Today, 20th November 2020, marks Equal Pay Day, a day organised by the Fawcett Society which roughly calculates the day in the year where women “stop earning” relative to men, due to the gender pay gap. 

This year, Equal Pay Day is on 20th November 2020. In comparison to figures released by the Fawcett Society, a UK charity which campaigns for gender equality for women in all areas in their life, this day has fallen slightly later this year.

This is in light of the gender pay gap closing narrowing slightly from 13.1 per cent in 2019 to 11.5 per cent in 2020, according to figures from the Fawcett Society. In addition, the charity also calculated the mean gender pay gap for all employees, not just accounting for ones that work full-time, has also fallen from 16.3 per cent in 2019 to 14.6 per cent now.

However, the Fawcett Society warn that the data this year may be somewhat unreliable due to the impact of COVID-19 and which, therefore, has led to a quarter of the sample employer pay data to be missing from ONS figures.

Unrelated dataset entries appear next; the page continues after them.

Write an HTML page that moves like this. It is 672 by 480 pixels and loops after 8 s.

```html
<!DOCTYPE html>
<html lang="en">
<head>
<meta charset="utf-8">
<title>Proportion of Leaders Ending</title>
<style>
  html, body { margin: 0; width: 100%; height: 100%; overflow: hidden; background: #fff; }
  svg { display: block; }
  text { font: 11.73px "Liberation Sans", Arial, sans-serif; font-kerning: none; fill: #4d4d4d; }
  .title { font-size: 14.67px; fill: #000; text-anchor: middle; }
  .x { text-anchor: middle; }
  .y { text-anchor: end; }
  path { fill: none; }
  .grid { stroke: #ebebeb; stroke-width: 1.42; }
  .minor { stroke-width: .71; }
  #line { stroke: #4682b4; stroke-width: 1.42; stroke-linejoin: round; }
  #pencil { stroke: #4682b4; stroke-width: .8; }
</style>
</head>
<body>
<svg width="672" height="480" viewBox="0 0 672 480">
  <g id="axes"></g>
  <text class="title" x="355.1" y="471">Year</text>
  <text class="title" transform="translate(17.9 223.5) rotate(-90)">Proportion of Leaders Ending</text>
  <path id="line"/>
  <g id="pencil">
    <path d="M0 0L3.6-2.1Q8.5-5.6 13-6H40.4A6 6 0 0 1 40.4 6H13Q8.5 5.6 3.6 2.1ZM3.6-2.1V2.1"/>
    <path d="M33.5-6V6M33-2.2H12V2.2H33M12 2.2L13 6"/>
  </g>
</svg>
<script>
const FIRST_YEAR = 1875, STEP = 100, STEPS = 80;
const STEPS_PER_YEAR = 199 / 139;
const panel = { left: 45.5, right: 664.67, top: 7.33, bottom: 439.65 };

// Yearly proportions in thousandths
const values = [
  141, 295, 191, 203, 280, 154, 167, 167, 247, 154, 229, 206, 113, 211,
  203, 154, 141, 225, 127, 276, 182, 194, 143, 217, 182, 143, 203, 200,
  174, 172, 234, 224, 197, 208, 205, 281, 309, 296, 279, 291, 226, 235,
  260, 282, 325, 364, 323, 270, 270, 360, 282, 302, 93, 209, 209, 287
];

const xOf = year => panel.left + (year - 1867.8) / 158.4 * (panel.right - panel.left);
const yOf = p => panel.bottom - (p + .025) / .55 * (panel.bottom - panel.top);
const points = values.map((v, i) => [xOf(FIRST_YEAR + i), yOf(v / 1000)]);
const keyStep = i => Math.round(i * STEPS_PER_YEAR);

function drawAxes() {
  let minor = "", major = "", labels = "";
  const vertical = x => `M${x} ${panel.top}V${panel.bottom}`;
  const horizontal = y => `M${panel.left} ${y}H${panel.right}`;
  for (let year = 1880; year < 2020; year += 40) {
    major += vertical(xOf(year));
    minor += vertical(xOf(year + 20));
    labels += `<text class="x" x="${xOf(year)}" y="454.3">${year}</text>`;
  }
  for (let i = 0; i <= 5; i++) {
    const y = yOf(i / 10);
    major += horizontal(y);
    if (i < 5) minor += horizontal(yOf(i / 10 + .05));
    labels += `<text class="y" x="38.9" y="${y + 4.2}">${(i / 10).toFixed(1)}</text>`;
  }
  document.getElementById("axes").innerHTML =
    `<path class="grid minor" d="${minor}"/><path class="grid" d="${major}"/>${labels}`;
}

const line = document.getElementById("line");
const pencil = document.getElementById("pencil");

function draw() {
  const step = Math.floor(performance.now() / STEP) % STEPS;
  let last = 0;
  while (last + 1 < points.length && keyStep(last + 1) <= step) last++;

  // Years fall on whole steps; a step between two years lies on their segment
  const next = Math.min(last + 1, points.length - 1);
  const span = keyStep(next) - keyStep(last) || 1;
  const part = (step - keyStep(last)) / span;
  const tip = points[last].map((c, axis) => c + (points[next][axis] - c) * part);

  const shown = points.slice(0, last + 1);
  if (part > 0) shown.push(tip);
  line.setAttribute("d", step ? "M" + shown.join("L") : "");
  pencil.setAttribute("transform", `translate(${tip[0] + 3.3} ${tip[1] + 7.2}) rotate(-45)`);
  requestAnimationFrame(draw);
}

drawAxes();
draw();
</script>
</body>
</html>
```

A report published by McKinsey in July 2020 outlined that, globally, although women made up only 39 per cent of the workforce, they accounted for over half (54 per cent) of job losses worldwide. Additionally, research conducted by the Institute of Fiscal Studies in May of this year found that mothers were 14 per cent more likely to be furloughed and 23 per cent more likely than fathers to have lost their jobs in the UK.

Laws surrounding Equal Pay

According to CIPD, the Equality Act – which was passed in 2010 – means legally men and women have a right to equal pay for equal work (which is the same work, broadly similar work, equivalent work or work of equal value).

Furthermore, the Equality Act requires all private and voluntary sector employees with 250 employees and above to report on their gender pay gap data, based on pay data captured at the 5th April each year. However, this year, the deadline for reporting the data was suspended due to the impact of COVID-19 on businesses.

What more needs to be done 

The Fawcett Society Chief Executive Sam Smethers, explained that there are some other risk factors that must be considered alongside this data:

We welcome a fall in the gender pay gap. However, we only have a partial picture because the impact of coronavirus means a quarter of employers are missing from the data set. They are likely to be the ones hit hardest by the pandemic. Even on the figures we do have, we will need to wait until next year to know if there really has been a significant fall. The short-term impact of furlough also makes the figures less clear.

We also know there are a number of risks to women’s pay and employment as a result of coronavirus which could turn the clock back for a generation. Mothers are more likely to have had their work disrupted due to unequal caring roles and a lack of childcare. Men are more likely to have worked under furlough, and to have had their pay topped up. The second lockdown looks set to hit women working in hospitality and retail hard while predominantly male-dominated sectors like construction and manufacturing are still at work.

Kirstie Donnelly MBE, Chief Executive Officer at City & Guilds Group, comments on how this problem can be tackled:

Why in 2020 are we still facing the problems of women being undervalued, underpaid and a seemingly insurmountable gender pay gap that will take decades to close?

If we want to build an economic recovery that values the contributions of all people then there are clear steps we need to take. First we need to start early and provide role models for young women as well as help them to believe they can have any career they want.

We should then use the unique opportunity the pandemic has given us to create a more flexible working environment that doesn’t penalise women who often shoulder the burden of caring responsibilities outside of work. And finally, we must start to really value and pay those jobs that we have utterly depended on during this year such as education, social services, and nursing.

There is so much more for us to all do before we can celebrate that we are becoming a fairer and more equal society in respect to gender, despite some of the progress that’s being made.

Agata Nowakowska, Area Vice President at Skillsoft, adds:

Resolving the disparity in pay is complex and involves more than merely a number. Employers must ensure every employee has the opportunity to expand their role towards higher-paying positions. This could mean reviewing how your organisation views maternity and paternity leave, addressing unconscious bias, or facilitating professional development. Above all, it’s about making a continued, concerted effort; meaningful change cannot occur overnight.





Monica Sharma is an English Literature graduate from the University of Warwick. As Editor for HRreview, her particular interests in HR include issues concerning diversity, employment law and wellbeing in the workplace. Alongside this, she has written for student publications in both England and Canada. Monica has also presented her academic work concerning the relationship between legal systems, sexual harassment and racism at a university conference at the University of Western Ontario, Canada.